Spinal cord stimulation involves transmission of electrical impulses to specific areas in your spinal cord through a stimulator. The electric currents from the spinal cord stimulator affect the spinal nerves and alter the transmission of pain signals to your brain. The currents block the brain's ability to sense pain in the stimulated areas, thus relieving pain without the side effects that medications can cause.
What is a Spinal Cord Stimulator?
A spinal cord stimulator is a device that sends electrical impulses to the areas of the spinal cord causing pain and interferes with the transmission of pain signals to the brain. It blocks the brain's ability to sense pain in the stimulated areas, thus relieving pain without the side effects that medications can cause. The electrical impulses can be targeted to specific locations and, as pain changes or improve, stimulation can be adjusted as necessary.
Indications for a Spinal Cord Stimulator
Nerve compression can cause back and leg pain. Among other causes, scar tissue around the nerves or chronic inflammation of the nerves such as arachnoiditis may cause leg and back pain.
When your neurosurgeon feels that open surgery to decompress the nerves is unlikely to help the pain, an operation to implant a spinal cord stimulator may be suggested.
Preparing for a Spinal Cord Stimulator
Before implanting a permanent stimulator, you will undergo a trial stimulation period to see if the stimulation helps relieve the pain. If it does, a permanent stimulator may be implanted.
Spinal Cord Stimulator Procedure
There are several ways of implanting the stimulator. The initial implantation of the trial is generally done when you are awake so that you can determine if the stimulator is covering the appropriate spot of the spinal cord and is giving you pain relief.
Either a paddle lead is placed over the spinal cord through a small open incision and removal of the lamina, or a lead is placed through the skin. The permanent implant will be fixed several days later if you achieve good pain relief with the trial stimulator.
Postoperative Care following the Insertion of a Spinal Cord Stimulator
You are generally discharged on the same day or the following day of the procedure. You should keep the wounds very clean and dry.
Risks and Complications of a Spinal Cord Stimulator

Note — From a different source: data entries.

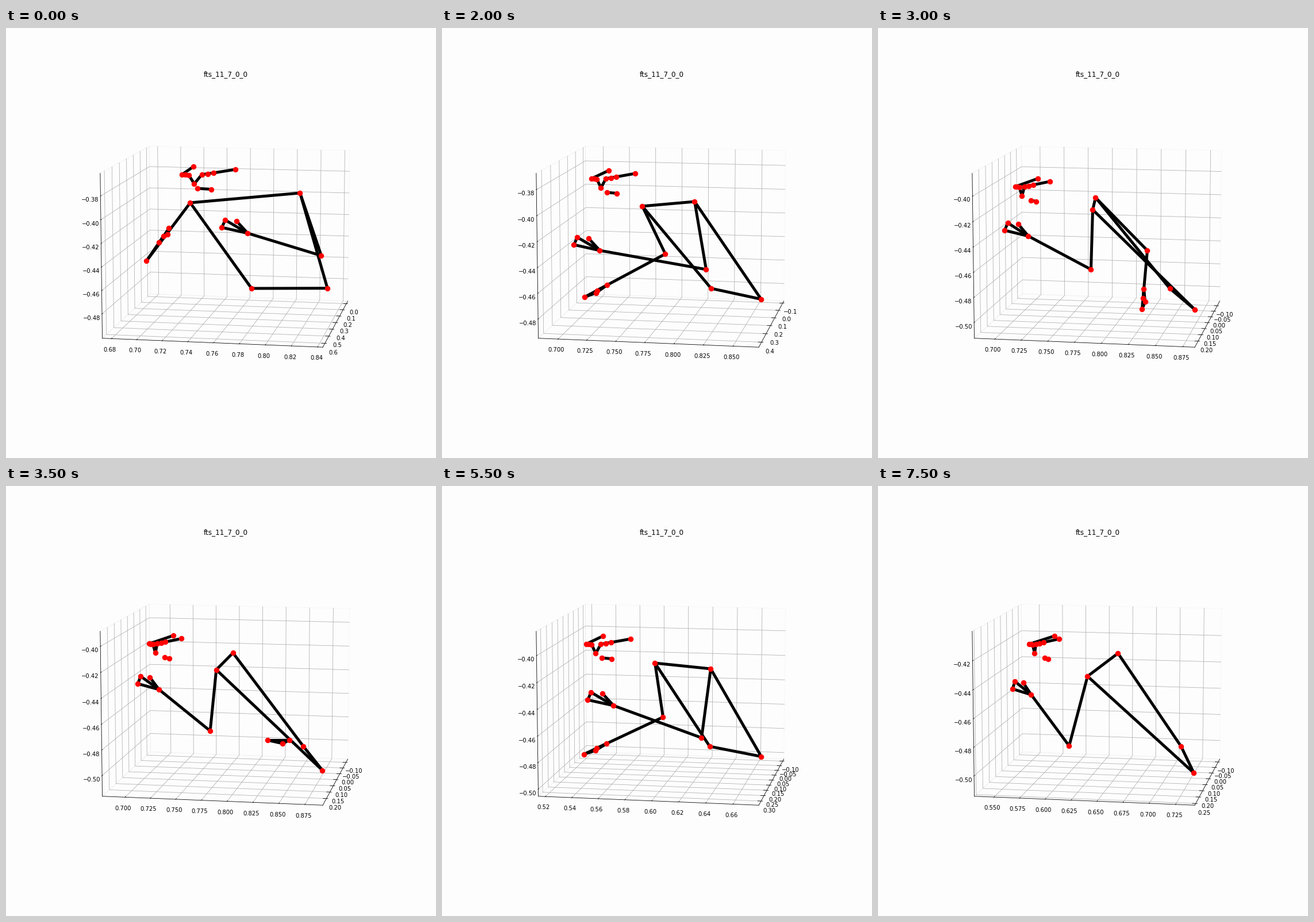
Animation of 748x748 px, one loop 8000 ms. Source, as a matplotlib script:

```python
import math
import numpy as np
import matplotlib.pyplot as plt
from matplotlib.animation import FuncAnimation

STAGE, DPI = 748, 88
PX = 72 / DPI                       # one pixel in points
STEP, FRAMES = 500, 16

# Box, camera and picture plane
SIZE = np.array([8, 8, 6]) / 7
HALF = SIZE * 25 / 48
PAD = 11.5 * 48 / 1152 / 12
ANGLE = math.radians(10)
C, S = math.cos(ANGLE), math.sin(ANGLE)
RIGHT = np.array([-S, C, 0])
UP = np.array([-S * C, -S * S, C])
TOWARD = np.array([C * C, C * S, S])
DIST, SCALE = 10, 0.77 * STAGE / 0.185
CENTER = (391.13, 369.96)

# Which box edge carries each axis, and where its ticks point
SIDES = np.array([(0, 1, -1), (1, 0, -1), (1, -1, 0)])
TICK_DIR = (1, 0, 0)
PANE_GREYS = (0.95, 0.9, 0.925)

# Two takes of one turning gesture, sampled at a few key times
TIMES = (0, 2000, 3000, 4500, 5500, 6500, 7500)
CUT = 4                             # first key of the second take
GONE = (math.nan, math.nan)

NOSE = ((328, 271), (277, 278), (251, 292), (279, 287),
        (268, 291), (261, 285), (273, 291))
SHOULDER_L = ((512, 287), (440, 302), (374, 316), (351, 327),
              (468, 318), (395, 325), (365, 331))
SHOULDER_R = ((321, 304), (349, 310), (379, 295), (428, 281),
              (371, 308), (392, 295), (418, 291))
ELBOW_L = ((549, 396), (460, 420), (371, 420), (325, 438),
           (452, 438), (350, 441), (333, 452))
ELBOW_R = ((245, 405), (389, 393), (469, 387), GONE, (385, 402), GONE, GONE)
WRIST_L = ((421, 357), (275, 387), (262, 362), (276, 338),
           (299, 382), (250, 359), (267, 363))
WRIST_R = ((267, 373), (288, 447), (463, 454), (440, 418),
           (287, 448), (335, 466), GONE)

# Axis limits at the key times
LIMITS = (
    ((-0.031, 0.639), (-0.118, 0.446), (-0.136, 0.239), (-0.098, 0.249),
     (-0.114, 0.328), (-0.132, 0.301), (-0.120, 0.255)),
    ((0.6762, 0.8405), (0.6866, 0.8679), (0.6846, 0.8819), (0.6761, 0.8995),
     (0.5179, 0.6756), (0.5261, 0.7114), (0.5349, 0.7389)),
    ((-0.4981, -0.3638), (-0.4925, -0.3701), (-0.510, -0.3847),
     (-0.5208, -0.4038), (-0.5029, -0.3845), (-0.5143, -0.3954),
     (-0.512, -0.402)),
)

CHAINS = (
    (7, 3, 2, 1, 0, 4, 5, 6, 8), (9, 10), (11, 12),
    (11, 13, 15, 17, 19, 15, 21), (12, 14, 16, 18, 20, 16, 22),
    (11, 23, 24, 12),
)


def sample(path, t):
    """Linear motion along a path; the second take opens with the
    speed of the first one."""
    p = np.array(path, float)
    if TIMES[CUT - 1] < t < TIMES[CUT]:
        return p[CUT] + (TIMES[CUT] - t) / TIMES[1] * (p[0] - p[1])
    if t in TIMES:
        return p[TIMES.index(t)]
    b = next(i for i, key in enumerate(TIMES) if key > t)
    u = (t - TIMES[b - 1]) / (TIMES[b] - TIMES[b - 1])
    return p[b - 1] * (1 - u) + p[b] * u


def face(nose, turn):
    """Eyes, ears and mouth slide around the nose as the head turns."""
    def spot(dx, slide, dy):
        return nose + (dx + slide * turn, dy)
    eye_l = np.linspace(spot(4.5, 4.5, -16), spot(19.5, 7.5, -19), 3)
    eye_r = np.linspace(spot(-5, -2.5, -15.5), spot(-12, -5, -16), 3)
    ears = [spot(49, 12, -25), spot(26.5, -14.5, -30)]
    mouth = [spot(25, 2.2, 9.5), spot(15, -5, 8)]
    return [nose, *eye_l, *eye_r, *ears, *mouth]


def left_hand(wrist, turn):
    reach = min(45, 42 + 18 * turn)
    return [wrist + (-reach * part, -rise)
            for part, rise in ((1, 10), (0.87, 23), (0.43, 21))]


def right_hand(elbow, wrist, chest):
    """The hand extends the forearm; with the elbow out of view it
    points away from the chest and hides the thumb."""
    if np.isnan(elbow[0]):
        hand = np.array([math.copysign(38, wrist[0] - chest[0]), 0])
        return [wrist + hand * 0.7 + (0, 6), wrist + hand, GONE]
    arm = wrist - elbow
    length = np.hypot(*arm)
    hand = arm / length * (22 + 0.2 * length)
    return [wrist + hand * 0.6 + (4, 1), wrist + hand, wrist + hand * 0.45]


def body(t):
    nose, sh_l, sh_r, el_l, el_r, wr_l, wr_r = (
        sample(path, t) for path in (NOSE, SHOULDER_L, SHOULDER_R, ELBOW_L,
                                     ELBOW_R, WRIST_L, WRIST_R))
    turn = (sh_l[0] - sh_r[0]) / 100
    hand_l = left_hand(wr_l, turn)
    hand_r = right_hand(el_r, wr_r, (sh_l + sh_r) / 2)
    fingers = [p for pair in zip(hand_l, hand_r) for p in pair]
    hips = [(552 + 4 * turn, 489 - 19 * turn), (506 - 41 * turn, 453)]
    joints = [*face(nose, turn), sh_l, sh_r, el_l, el_r, wr_l, wr_r,
              *fingers, *hips]
    return np.array(joints, float) - (0.5, 0)


def project(points):
    p = np.asarray(points, float)
    w = DIST - p @ TOWARD
    return (CENTER[0] + SCALE * (p @ RIGHT) / w,
            CENTER[1] - SCALE * (p @ UP) / w)


def moved(point, axis, value):
    p = np.array(point, float)
    p[axis] = value
    return p


def ticks(lo, hi):
    raw = (hi - lo) / 9
    mag = 10 ** math.floor(math.log10(raw))
    step = next(m * mag for m in (1, 2, 2.5, 5, 10) if m * mag >= raw)
    digits = next(d for d in range(6) if abs(round(step, d) - step) < 1e-9)
    for n in range(math.ceil(lo / step), math.floor(hi / step) + 1):
        yield n * step, f"{n * step:.{digits}f}".replace("-", "\u2212")


plt.rcParams["font.family"] = "DejaVu Sans"
fig = plt.figure(figsize=(STAGE / DPI, STAGE / DPI), dpi=DPI,
                 facecolor="#fdfdfd")
ax = fig.add_axes([0, 0, 1, 1])


def stroke(points, color, width, z, **kw):
    ax.plot(*project(points), color=color, lw=width * PX, zorder=z, **kw)


def draw_panes():
    for i, grey in enumerate(PANE_GREYS):
        j, k = (a for a in range(3) if a != i)
        ring = [moved(moved(-HALF, j, sj * HALF[j]), k, sk * HALF[k])
                for sj, sk in ((-1, -1), (1, -1), (1, 1), (-1, 1), (-1, -1))]
        stroke(ring, str(grey), 1, 1, alpha=0.5)


def draw_axis(i, lo, hi):
    base = SIDES[i] * HALF
    stroke([moved(base, i, -HALF[i]), moved(base, i, HALF[i])], "black", 0.8, 2)
    d = TICK_DIR[i]
    nudge = moved(np.zeros(3), d, SIDES[i][d] * SIZE[d] / 12)
    j, k = (i - 2) % 3, (i - 1) % 3
    for value, label in ticks(lo, hi):
        at = ((value - lo) / (hi - lo) - 0.5) * SIZE[i]
        back, spot = moved(-HALF, i, at), moved(base, i, at)
        stroke([moved(back, j, HALF[j]), back, moved(back, k, HALF[k])],
               "#b0b0b0", 0.8, 2)
        stroke([spot + 0.1 * nudge, spot - 0.2 * nudge], "black", 0.8, 3,
               solid_capstyle="butt")
        x, y = project(spot + SIDES[i] * SIZE * PAD)
        ax.text(x, y, label, size=10 * PX, ha="center", va="top", zorder=3)


def draw_body(joints):
    for chain in CHAINS:
        for a, b in zip(chain, chain[1:]):
            ax.plot(*joints[[a, b]].T, color="black", lw=5 * PX, zorder=4,
                    solid_capstyle="projecting")
    ax.plot(*joints.T, "o", color="red", ms=math.sqrt(20) * PX, mew=5 * PX,
            zorder=5)


def update(n):
    t = n * STEP
    ax.clear()
    ax.set(xlim=(0, STAGE), ylim=(STAGE, 0))
    ax.axis("off")
    ax.text(382.5, 83.8, "fts_11_7_0_0", size=12 * PX, ha="center",
            va="baseline")
    draw_panes()
    for i, path in enumerate(LIMITS):
        draw_axis(i, *sample(path, t))
    draw_body(body(t))
    return []


anim = FuncAnimation(fig, update, frames=FRAMES, interval=STEP,
                     repeat=True, repeat_delay=0, init_func=lambda: [])
plt.show()
```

The risks of inserting a spinal cord stimulator are low. The potential risks may include bleeding, infection, injury to nerves, injured the spinal cord, paralysis, and death